START Exercise data

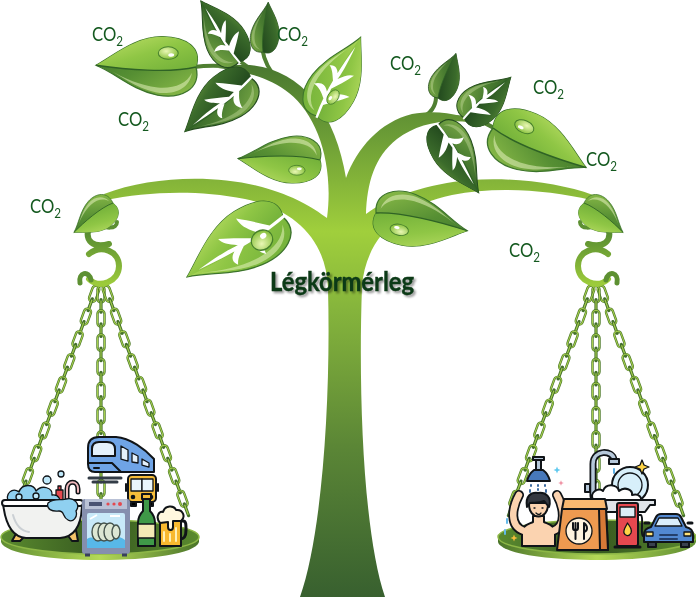
<!DOCTYPE html>
<html lang="hu">
<head>
<meta charset="utf-8">
<title>Légkörmérleg</title>
<style>
:root{--ink:#101418;--text:#14591f;--title:#0c3a17;--blue:#6fa4e6;--sky:#8fd0f0;--skin:#fbd3b0;--orange:#ee9a50;--red:#e5484f;--gold:#f6bd3a}
html,body{margin:0;background:#fff;overflow:hidden}
svg{display:block;width:696px;height:597px}
text{font-family:Lato,"Open Sans",sans-serif}
.co2{font-size:20px;fill:var(--text)}
.co2 .sub{font-size:14px}
.title{font-size:26px;font-weight:700;fill:var(--title);stroke:var(--title);stroke-width:.4;filter:drop-shadow(2px 2px 1px #0006)}
.item{stroke:var(--ink);stroke-width:2;stroke-linejoin:round;stroke-linecap:round}
.fine{stroke-width:1.3}
.none{fill:none}
</style>
</head>
<body>
<svg viewBox="0 0 696 597" role="img" aria-label="Fa alakú mérleg két serpenyővel">
<defs>
<linearGradient id="bark" gradientUnits="userSpaceOnUse" x1="0" y1="60" x2="0" y2="597">
<stop offset="0" stop-color="#47752f"/><stop offset=".14" stop-color="#6b9c36"/><stop offset=".32" stop-color="#a0cf3c"/><stop offset=".46" stop-color="#86b53c"/><stop offset=".72" stop-color="#5b8636"/><stop offset="1" stop-color="#38602f"/>
</linearGradient>
<linearGradient id="lightTop" x1="0" y1="0" x2="1" y2="1"><stop offset="0" stop-color="#8fbf4a"/><stop offset=".5" stop-color="#568f33"/><stop offset="1" stop-color="#376f29"/></linearGradient>
<linearGradient id="lightLow" x1="0" y1="0" x2="1" y2="1"><stop offset="0" stop-color="#6fae38"/><stop offset=".5" stop-color="#8fc645"/><stop offset="1" stop-color="#c3e26b"/></linearGradient>
<linearGradient id="darkTop" x1="0" y1="0" x2="1" y2="1"><stop offset="0" stop-color="#7fae48"/><stop offset=".45" stop-color="#4a7d31"/><stop offset="1" stop-color="#244e20"/></linearGradient>
<linearGradient id="darkLow" x1="0" y1="0" x2="1" y2="1"><stop offset="0" stop-color="#1f451c"/><stop offset=".6" stop-color="#3b6b2b"/><stop offset="1" stop-color="#6d9c3e"/></linearGradient>
<linearGradient id="panTop" x1="0" x2="1"><stop offset="0" stop-color="#5a8a2f"/><stop offset=".5" stop-color="#36591f"/><stop offset="1" stop-color="#5a8a2f"/></linearGradient>
<linearGradient id="panRim" x1="0" x2="1"><stop offset="0" stop-color="#5f8d31"/><stop offset=".5" stop-color="#b4d957"/><stop offset="1" stop-color="#4a7429"/></linearGradient>
<radialGradient id="dew" cx=".6" cy=".65" r=".6"><stop offset="0" stop-color="#e9f7b4"/><stop offset="1" stop-color="#8fc545"/></radialGradient>
<linearGradient id="metal" x1="0" x2="0" y1="0" y2="1"><stop offset="0" stop-color="#4f8430"/><stop offset="1" stop-color="#9ccb3b"/></linearGradient>
<path id="blade" d="M0 0C-6-24 16-34 38-30C64-25 80-8 100 0C82 11 60 31 34 31C10 31-6 20 0 0Z"/>
<path id="halfLow" d="M0 0C26-7 70-4 100 0C82 11 60 31 34 31C10 31-6 20 0 0Z"/>
<path id="gloss" d="M4-6C6-24 24-30 40-27C60-23 76-10 88-4C70-14 56-20 38-22C22-23 9-18 4-6Z" fill="#eef8c8" opacity=".5"/>
<path id="rib" d="M0 0C26-7 70-4 100 0" fill="none" stroke="#2f6325" stroke-width="1.5"/>
<path id="veins" d="M-2-1C30-7 65-3 88 0C65 2 52 1 47 0C54 6 58 10 59 16C50 11 41 4 34-1L26 0C33 9 36 15 36 24C27 15 21 8 14 0L-2 2ZM20-3C26-10 29-15 30-23C36-16 35-9 29-4ZM43-4C50-9 54-12 56-17C60-11 57-6 52-3Z" fill="#fff"/>
<g id="drop"><ellipse cx="28" cy="14" rx="10" ry="6.5" fill="url(#dew)" stroke="#467f2c"/><ellipse cx="25" cy="12" rx="3" ry="1.8" fill="#fff"/></g>
<g id="lightLeaf"><use href="#blade" fill="url(#lightTop)" stroke="#3c742b" stroke-width="1.3"/><use href="#halfLow" fill="url(#lightLow)"/><use href="#gloss"/><use href="#rib"/></g>
<g id="darkLeaf"><use href="#blade" fill="url(#darkTop)" stroke="#254d1f" stroke-width="1.5"/><use href="#halfLow" fill="url(#darkLow)"/><use href="#gloss" opacity=".6"/><use href="#rib"/></g>
<g id="dewLeaf"><use href="#lightLeaf"/><use href="#drop"/></g>
<g id="lightVeined"><use href="#blade" fill="url(#lightLow)" stroke="#3c742b" stroke-width="1.3"/><use href="#halfLow" fill="url(#lightLow)"/><use href="#gloss"/><use href="#veins"/></g>
<g id="darkVeined"><use href="#darkLeaf"/><use href="#veins"/></g>
<g id="link" fill="none"><rect x="-3.5" y="0" width="7" height="17" rx="3.5" stroke="#4d7a2a" stroke-width="2.4"/><rect x="-3.5" y="0" width="7" height="17" rx="3.5" stroke="#a9d14f"/><path d="M0 14V27" stroke="#44702a" stroke-width="3.2" stroke-linecap="round"/><path d="M0 15V26" stroke="#a3cc4c" stroke-width="1.2"/></g>
<g id="links2"><use href="#link"/><use href="#link" y="25"/></g>
<g id="chain"><use href="#links2"/><use href="#links2" y="50"/><use href="#links2" y="100"/><use href="#links2" y="150"/><use href="#links2" y="200"/></g>
<g id="scale">
<path d="M1 537V542C8 566 192 566 199 542V537Z" fill="url(#panRim)"/>
<ellipse cx="100" cy="537" rx="99" ry="17" fill="url(#panTop)" stroke="#8db746" stroke-width="1.5"/>
<use href="#chain" transform="translate(97 286) rotate(20) scale(1 .97)"/><use href="#chain" transform="translate(101 286) scale(1 .97)"/><use href="#chain" transform="translate(105 286) rotate(-20) scale(1 .97)"/>
<path d="M89 227C84 242 94 248 109 244M89 254C101 244 119 251 119 266C119 282 99 289 89 279" fill="none" stroke="url(#metal)" stroke-width="6" stroke-linecap="round"/>
<path d="M91 280C89 270 78 272 80 283" fill="none" stroke="#5d9032" stroke-width="5" stroke-linecap="round"/>
<path d="M97 222C105 230 117 229 117 222" fill="none" stroke="#5d9032" stroke-width="4" stroke-linecap="round"/>
<use href="#lightLeaf" transform="translate(113 203) rotate(143) scale(.49 -.54)"/>
</g>
<path id="sparkle" d="M0-7L2-2L7 0L2 2L0 7L-2 2L-7 0L-2-2Z"/>
<path id="arms" d="M524 531C509 526 512 508 519 495M553 531C567 526 564 508 557 495"/>
</defs>
<rect width="696" height="597" fill="#fff"/>

<g id="tree">
<g fill="none" stroke="#4f7f31" stroke-width="4" stroke-linecap="round">
<path d="M194 67C215 64 240 66 268 75M241 62L252 70M262 48C264 60 268 70 278 80M436 97C436 106 430 114 420 119M455 117C475 118 485 122 494 128"/></g>
<path fill="url(#bark)" d="M300 597C322 535 331 400 328 288C326 240 296 210 245 199C195 189 145 192 106 200L104 194C150 176 215 174 262 187C294 196 312 207 327 218C334 165 318 116 289 93C270 78 248 72 218 68C258 58 290 72 313 98C331 120 341 148 346 178C357 148 380 122 412 114C440 109 465 115 488 126C455 117 421 121 397 139C374 157 367 184 366 214C390 196 428 184 470 180C515 177 560 183 593 195L591 200C548 190 496 186 452 195C400 206 366 238 362 286C358 400 364 535 385 597Z"/>
</g>

<g id="leaves">
<use href="#dewLeaf" transform="translate(196 67) rotate(181) scale(1 .96)"/>
<use href="#darkVeined" transform="translate(239 62) rotate(238) scale(.72 .68)"/>
<use href="#darkLeaf" transform="translate(263 52) rotate(276) scale(.5 .46)"/>
<use href="#darkVeined" transform="translate(251 78) rotate(141) scale(.85 .78)"/>
<use href="#lightVeined" transform="translate(317 116) rotate(299) scale(.9 .8)"/>
<use href="#drop" transform="translate(311 109) rotate(-55) scale(.8)"/>
<use href="#dewLeaf" transform="translate(320 160) rotate(181) scale(.82 -.76)"/>
<use href="#lightVeined" transform="translate(283 217) rotate(148) scale(1.13 .98)"/>
<use href="#drop" transform="translate(277 206) rotate(148) scale(1.1 -1.5)"/>
<use href="#dewLeaf" transform="translate(376 213) rotate(11) scale(.93 .86)"/>
<use href="#darkLeaf" transform="translate(438 98) rotate(292) scale(.48 .46)"/>
<use href="#darkVeined" transform="translate(464 118) rotate(319) scale(.62 .64)"/>
<use href="#darkVeined" transform="translate(438 125) rotate(59) scale(.79 .68)"/>
<use href="#dewLeaf" transform="translate(493 128) rotate(23) scale(1.01 -.96)"/>
</g>

<use href="#scale"/>
<use href="#scale" transform="translate(697) scale(-1 1)"/>

<g id="bathtub" class="item">
<path fill="#f4c36a" d="M17 532L12 541H20L26 535ZM66 533L72 541H78L76 530Z"/>
<path class="none" d="M67 500V489C67 480 78 480 78 489V492" stroke-width="5"/><path class="none" d="M67 500V489C67 480 78 480 78 489V492" stroke="#f0b9bd" stroke-width="2"/>
<path class="fine" fill="#e5484f" d="M56 490H63V502H56ZM58 486H61V490H58Z"/>
<path class="fine" fill="var(--sky)" d="M9 503C4 493 13 487 19 492C22 483 34 484 36 491C42 484 53 488 52 495C59 494 62 501 58 504Z"/>
<path fill="#f1f2f0" d="M3 503H82C82 524 75 537 60 538H26C11 537 5 522 3 503Z"/>
<rect x="2" y="500" width="81" height="6" rx="3" fill="#fff"/>
<path class="fine" fill="var(--sky)" d="M48 503C55 497 63 501 66 499C74 497 81 504 76 511C78 517 73 523 68 520C62 517 65 511 59 511C52 512 46 509 48 503Z"/>
<g class="fine" fill="#bfe8fa"><circle cx="47" cy="480" r="4"/><circle cx="61" cy="474" r="3"/><circle cx="19" cy="497" r="3"/><circle cx="36" cy="496" r="3"/></g>
<path class="none" stroke="#cbd0d4" d="M13 515C16 526 21 531 29 532"/>
</g>

<g id="bus" class="item">
<rect x="128" y="475" width="28" height="27" rx="4" fill="var(--gold)"/>
<rect class="fine" x="131" y="479" width="11" height="12" fill="#e9f6fc"/><rect class="fine" x="142" y="479" width="11" height="12" fill="#e9f6fc"/>
<path d="M126 484V491M158 484V491"/><circle cx="133" cy="497" r="1.3"/><circle cx="151" cy="497" r="1.3"/><path d="M131 503V506H136V503M148 503V506H153V503"/>
</g>

<g id="train" class="item">
<path d="M89 478H121M93 482H117" stroke="#333c47" stroke-width="3"/>
<path fill="var(--blue)" d="M88 448C88 440 92 437 99 437H116C130 438 145 449 154 459V472H95C90 472 88 469 88 464Z"/>
<path fill="#e4f1fc" d="M92 449C92 444 95 442 99 442H107C113 442 115 445 115 449V456H92Z"/>
<path class="fine" fill="#e4f1fc" d="M121 446L128 450V461L121 459ZM132 453L138 456V463L132 462ZM142 459L149 463V467L142 465Z"/>
<path class="none" d="M89 463H112L121 472M94 468H99"/>
</g>

<g id="dishwasher">
<rect x="82" y="499" width="48" height="55" rx="3" fill="#858fae"/><rect x="85" y="499" width="42" height="10" fill="#b9c1d6"/>
<rect x="89" y="502" width="13" height="4" fill="#4a5373"/><g fill="#e5484f"><circle cx="108" cy="504" r="1.6"/><circle cx="114" cy="504" r="1.6"/><circle cx="120" cy="504" r="2"/></g>
<rect x="87" y="513" width="38" height="35" rx="2" fill="#c8e9f8"/><path d="M87 539C95 534 100 544 108 539S120 537 125 540V548H87Z" fill="#58b8e8"/>
<g fill="#dde7d4" stroke="#44524c" stroke-width="1.4"><ellipse cx="98" cy="532" rx="6" ry="9"/><ellipse cx="104" cy="532" rx="6" ry="9"/><ellipse cx="110" cy="532" rx="6" ry="9"/><ellipse cx="116" cy="532" rx="4" ry="7"/></g>
<path d="M90 519L97 515M110 516H120" stroke="#fff" stroke-width="2"/><path d="M85 555H90M122 555H127" stroke="#39405a" stroke-width="3"/>
</g>

<g id="beerBottle" class="item">
<path fill="#3f9948" d="M143 497H150V511C154 515 155 518 155 523V546H138V523C138 518 139 515 143 511Z"/>
<rect x="142" y="494" width="9" height="5" fill="var(--gold)"/><rect class="fine" x="138" y="524" width="17" height="14" fill="#f3e9b6"/>
</g>
<g id="beerMug" class="item">
<path class="none" d="M180 521H183C186 521 186 524 186 530C186 537 184 539 180 539" stroke-width="3"/>
<path fill="#f8b92f" d="M160 516H181V546H160Z"/>
<path fill="#fff8df" d="M160 523C155 517 159 511 163 512C165 505 174 505 176 510C183 509 186 517 181 521H173V527C173 531 168 531 168 527V522Z"/>
<path d="M164 532V541M170 534V541M176 528V541" stroke="#fff0b5"/>
</g>

<g id="shower" class="item">
<path fill="#b6c8da" d="M536 460H541V470H536ZM533 457H544V460H533Z"/>
<path fill="#4778ba" d="M534 470H543C547 473 549 477 550 481H527C528 477 530 473 534 470Z"/>
<path d="M531 485V486M538 485V486M545 485V486M530 490V492M538 489V490M546 490V492" stroke="#3d6ba0"/>
</g>
<g id="bather" class="item">
<use href="#arms" class="none" stroke-width="10"/>
<path fill="var(--skin)" d="M522 546V531C523 525 529 524 533 522V516H544V522C548 524 554 525 555 531V546Z"/>
<use href="#arms" class="none" stroke="#fbd3b0" stroke-width="6.5"/>
<path fill="var(--skin)" d="M529 503C528 521 549 521 548 503Z"/>
<path fill="#343840" d="M527 507C525 496 531 492 538 493C546 492 552 497 549 507C547 505 546 503 544 501C538 504 532 502 530 503Z"/>
<path class="none fine" d="M534 508H535M542 508H543M536 513C538 515 540 515 541 513"/>
<path d="M507 519V523M505 530V534" stroke="#63b9e9"/>
</g>

<g id="sink" class="item">
<path class="none" d="M593 496V464C593 449 613 450 614 460" stroke-width="7"/><path class="none" d="M593 496V464C593 449 613 450 614 459" stroke="#b6c8da" stroke-width="3.5"/>
<path fill="#b6c8da" d="M585 484H590V492H585ZM609 459H619V464H609Z"/>
<path d="M614 469V473M614 478V481" stroke="#59aee4"/>
<circle cx="630" cy="485" r="18" fill="#d7effa"/><circle class="none fine" cx="630" cy="485" r="12"/>
<path fill="#fff" d="M593 500C589 492 599 487 603 491C606 483 617 484 619 491C625 486 633 490 632 495C639 493 643 498 640 502Z"/>
<path fill="#dfe4e9" d="M584 500H655V505H650L645 512H594L589 505H584Z"/>
</g>
<g class="item fine"><use href="#sparkle" x="642" y="467" fill="#ffd447"/></g>
<g><use href="#sparkle" transform="translate(557 470) scale(.5)" fill="#5ec9ef"/><use href="#sparkle" transform="translate(514 538) scale(.5)" fill="#f6bd3a"/><use href="#sparkle" transform="translate(561 483) scale(.4)" fill="#ef8fa2"/></g>

<g id="fuelPump" class="item">
<path class="none" d="M638 515H641C644 517 640 535 643 536"/>
<rect x="617" y="503" width="21" height="43" rx="2" fill="var(--red)"/><rect class="fine" x="620" y="507" width="15" height="10" fill="#dceef7"/>
<path fill="#ffd447" class="fine" d="M627.5 523C631 528 632 530 631 533C629 537 625 536 624 533C623 530 625 528 627.5 523Z"/>
<path d="M615 547H640" stroke-width="3"/>
</g>

<g id="takeawayBag" class="item">
<path fill="var(--orange)" d="M562 509H606L608 550H557Z"/><path fill="#d77a37" d="M599 509H606L608 550H600Z"/>
<path fill="#f8b870" d="M564 499H605L607 509H562Z"/>
<circle class="fine" cx="579" cy="531" r="13" fill="#fff4df"/>
<path class="none" d="M573 523V528C573 531 578 531 578 528V523M575.5 523V539M584 539V523C588 526 588 531 584 532"/>
</g>

<g id="car" class="item">
<path fill="#39414d" d="M648 540H656V547H648ZM681 540H689V547H681Z"/>
<path fill="#5288d1" d="M651 527L656 517C657 515 659 514 661 514H676C679 514 680 515 681 517L686 527C691 528 693 531 693 535V542H644V535C644 531 646 528 651 527Z"/>
<path class="fine" fill="#d9edfb" d="M655 526L659 518H678L682 526Z"/>
<path class="fine" fill="#ffe27a" d="M646 532H653V536H646ZM684 532H691V536H684Z"/><path d="M660 535H677M660 539H677" stroke="#243f6b"/><path d="M645 523H649M688 523H692" stroke-width="3"/>
</g>

<g class="co2">
<text x="92" y="41" textLength="31" lengthAdjust="spacingAndGlyphs">CO<tspan class="sub" dy="5">2</tspan></text>
<text x="277" y="41" textLength="31" lengthAdjust="spacingAndGlyphs">CO<tspan class="sub" dy="5">2</tspan></text>
<text x="118" y="126" textLength="31" lengthAdjust="spacingAndGlyphs">CO<tspan class="sub" dy="5">2</tspan></text>
<text x="30" y="213" textLength="31" lengthAdjust="spacingAndGlyphs">CO<tspan class="sub" dy="5">2</tspan></text>
<text x="390" y="70" textLength="31" lengthAdjust="spacingAndGlyphs">CO<tspan class="sub" dy="5">2</tspan></text>
<text x="533" y="94" textLength="31" lengthAdjust="spacingAndGlyphs">CO<tspan class="sub" dy="5">2</tspan></text>
<text x="586" y="166" textLength="31" lengthAdjust="spacingAndGlyphs">CO<tspan class="sub" dy="5">2</tspan></text>
<text x="509" y="257" textLength="31" lengthAdjust="spacingAndGlyphs">CO<tspan class="sub" dy="5">2</tspan></text>
</g>
<text class="title" x="270" y="291" textLength="144" lengthAdjust="spacingAndGlyphs">Légkörmérleg</text>
</svg>
</body>
</html>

END Exercise data

--- About this task ---
Which of the lines in the listing above include "blue"? Report each of them.

--- Exercise answer ---
:root{--ink:#101418;--text:#14591f;--title:#0c3a17;--blue:#6fa4e6;--sky:#8fd0f0;--skin:#fbd3b0;--orange:#ee9a50;--red:#e5484f;--gold:#f6bd3a}
<path fill="var(--blue)" d="M88 448C88 440 92 437 99 437H116C130 438 145 449 154 459V472H95C90 472 88 469 88 464Z"/>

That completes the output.